┌─ PROVIDED DATA

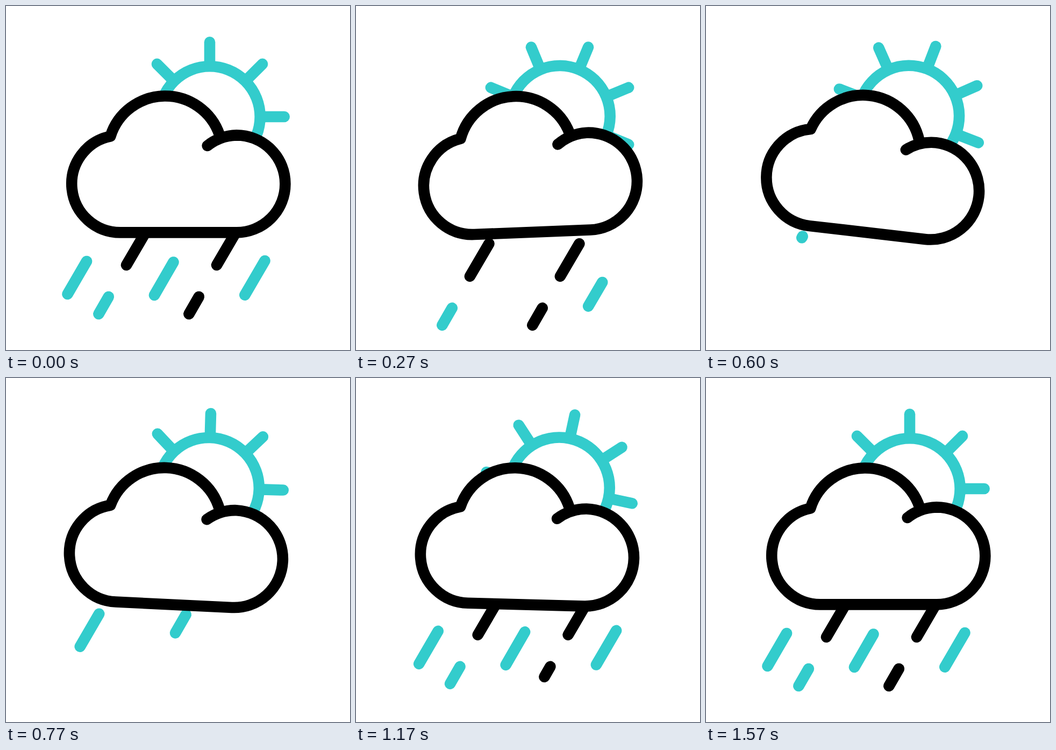
Recreate the animation shown at these times as an HTML page. Size 640 by 640 pixels, loop 1.63 s.

```html
<!DOCTYPE html>
<html lang="en">
<head>
<meta charset="utf-8">
<title>Sun and rain</title>
<style>
  html, body { margin: 0; width: 100%; height: 100%; overflow: hidden; background: #fff; }
  svg { display: block; width: 100vw; height: 100vh; }
</style>
</head>
<body>
<svg id="stage" viewBox="0 0 640 640" fill="none" stroke-width="20.6" stroke-linecap="round" stroke-linejoin="round">
  <g id="sun" stroke="#33cccc">
    <circle cx="379" cy="206" r="93.7"/>
  </g>
  <path id="cloud" fill="#fff" stroke="#000" d="M374.7 260 A90.5 90.5 0 0 1 429 240.4 A90.5 90.5 0 0 1 429 421.4 H213 A90.5 90.5 0 0 1 194.3 242.3 A106.8 106.8 0 0 1 397.3 240"/>
  <g id="rain"></g>
</svg>
<script>
const NS = 'http://www.w3.org/2000/svg';
const LOOP = 1630, LAST = 47;
const SWITCH = 17;   // step at which the old rain gives way to the new
const TRIM = 4.5;    // steps a drop needs to draw or erase itself
const CYAN = '#33cccc', BLACK = '#000';

const $ = id => document.getElementById(id);
const stage = $('stage'), sun = $('sun'), cloud = $('cloud'), rain = $('rain');

function set(el, attrs) {
  for (const name in attrs) el.setAttribute(name, attrs[name]);
  return el;
}
function addLine(parent, attrs) {
  return parent.appendChild(set(document.createElementNS(NS, 'line'), attrs));
}

const clamp = x => Math.max(0, Math.min(1, x));
const smooth = x => { x = clamp(x); return x * x * (3 - 2 * x); };
const mix = (a, b, p) => a + (b - a) * p;

// Smooth curve through [step, value] keys that never overshoots them
function curve(keys) {
  const n = keys.length;
  const slope = i => (keys[i + 1][1] - keys[i][1]) / (keys[i + 1][0] - keys[i][0]);
  const tangent = keys.map((key, i) => {
    if (i === 0) return slope(0);
    if (i === n - 1) return 0;
    const a = slope(i - 1), b = slope(i);
    return a * b <= 0 ? 0 : 2 * a * b / (a + b);
  });
  return k => {
    let i = 0;
    while (i < n - 2 && k >= keys[i + 1][0]) i++;
    const [k0, v0] = keys[i], [k1, v1] = keys[i + 1];
    const h = k1 - k0, x = clamp((k - k0) / h), y = 1 - x;
    return v0 * y * y * (1 + 2 * x) + v1 * x * x * (3 - 2 * x)
      + h * x * y * (tangent[i] * y - tangent[i + 1] * x);
  };
}

const sunTurn = curve([[0, 0], [8, 67.5], [13, 116], [18, 158.9], [24.5, 180], [29, 169.1], [35, 122.9], [47, 0]]);
const cloudTilt = curve([[0, 0], [4, 2.5], [8, -2.25], [13, -14], [18, 6.6], [19.5, 7.2], [27.5, -3.7], [29, -3.3], [35, 1.5], [36, 1.6], [43, 0], [47, 0]]);

for (let i = 0; i < 8; i++) {
  addLine(sun, { x1: 379, y1: 108, x2: 379, y2: 67.3, transform: `rotate(${i * 45} 379 206)` });
}

// tail x, tail y, tip x, tip y, colour, step it starts to erase, step it starts to draw
const drops = [
  [150, 475, 114.5, 536, CYAN, 0, 17.8],
  [311.5, 476.5, 276, 538, CYAN, 2.5, 20.5],
  [481.5, 474, 444.3, 537.7, CYAN, 6.65, 23],
  [259.5, 421.4, 224, 482, BLACK, 8, 25],
  [427.5, 421.4, 392, 482, BLACK, 9.5, 28.8],
  [190.8, 541, 172.4, 573, CYAN, 8.2, 30],
  [358.8, 541, 340.4, 573, BLACK, 13, 32.3]
].map(([x1, y1, x2, y2, color, out, back]) =>
  ({ x1, y1, x2, y2, out, back, el: addLine(rain, { stroke: color }) }));

function drawRain(k) {
  const leaving = k < SWITCH;
  const fall = leaving ? 50 * smooth(k / 18) : -48.5 * (1 - smooth((k - 15) / 24.4));
  const lean = leaving ? 0.58 : 0.64;
  set(rain, { transform: `translate(${-fall * lean} ${fall})` });
  for (const d of drops) {
    const from = leaving ? clamp((k - d.out) / TRIM) : 0;
    const to = leaving ? 1 : clamp((k - d.back) / TRIM);
    set(d.el, {
      x1: mix(d.x1, d.x2, from), y1: mix(d.y1, d.y2, from),
      x2: mix(d.x1, d.x2, to), y2: mix(d.y1, d.y2, to),
      visibility: to > from ? 'visible' : 'hidden'
    });
  }
  // New drops emerge from behind the cloud
  const below = leaving ? null : cloud;
  if (rain.nextElementSibling !== below) stage.insertBefore(rain, below);
}

function render(ms) {
  const k = Math.min(LAST, Math.floor((ms % LOOP + 5) * 0.03));
  set(sun, { transform: `rotate(${-sunTurn(k)} 378.05 205.35)` });
  set(cloud, { transform: `rotate(${cloudTilt(k)} 309.3 239.2)` });
  drawRain(k);
}

const start = performance.now();
function tick(now) {
  render(Math.max(0, now - start));
  requestAnimationFrame(tick);
}
render(0);
requestAnimationFrame(tick);
</script>
</body>
</html>
```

└─

WHAT IS EXPECTED =>
The answer should consist of all lines from the records above that hold the word "stage".

RESULT FOR THIS EXERCISE =>
<svg id="stage" viewBox="0 0 640 640" fill="none" stroke-width="20.6" stroke-linecap="round" stroke-linejoin="round">
const stage = $('stage'), sun = $('sun'), cloud = $('cloud'), rain = $('rain');
  if (rain.nextElementSibling !== below) stage.insertBefore(rain, below);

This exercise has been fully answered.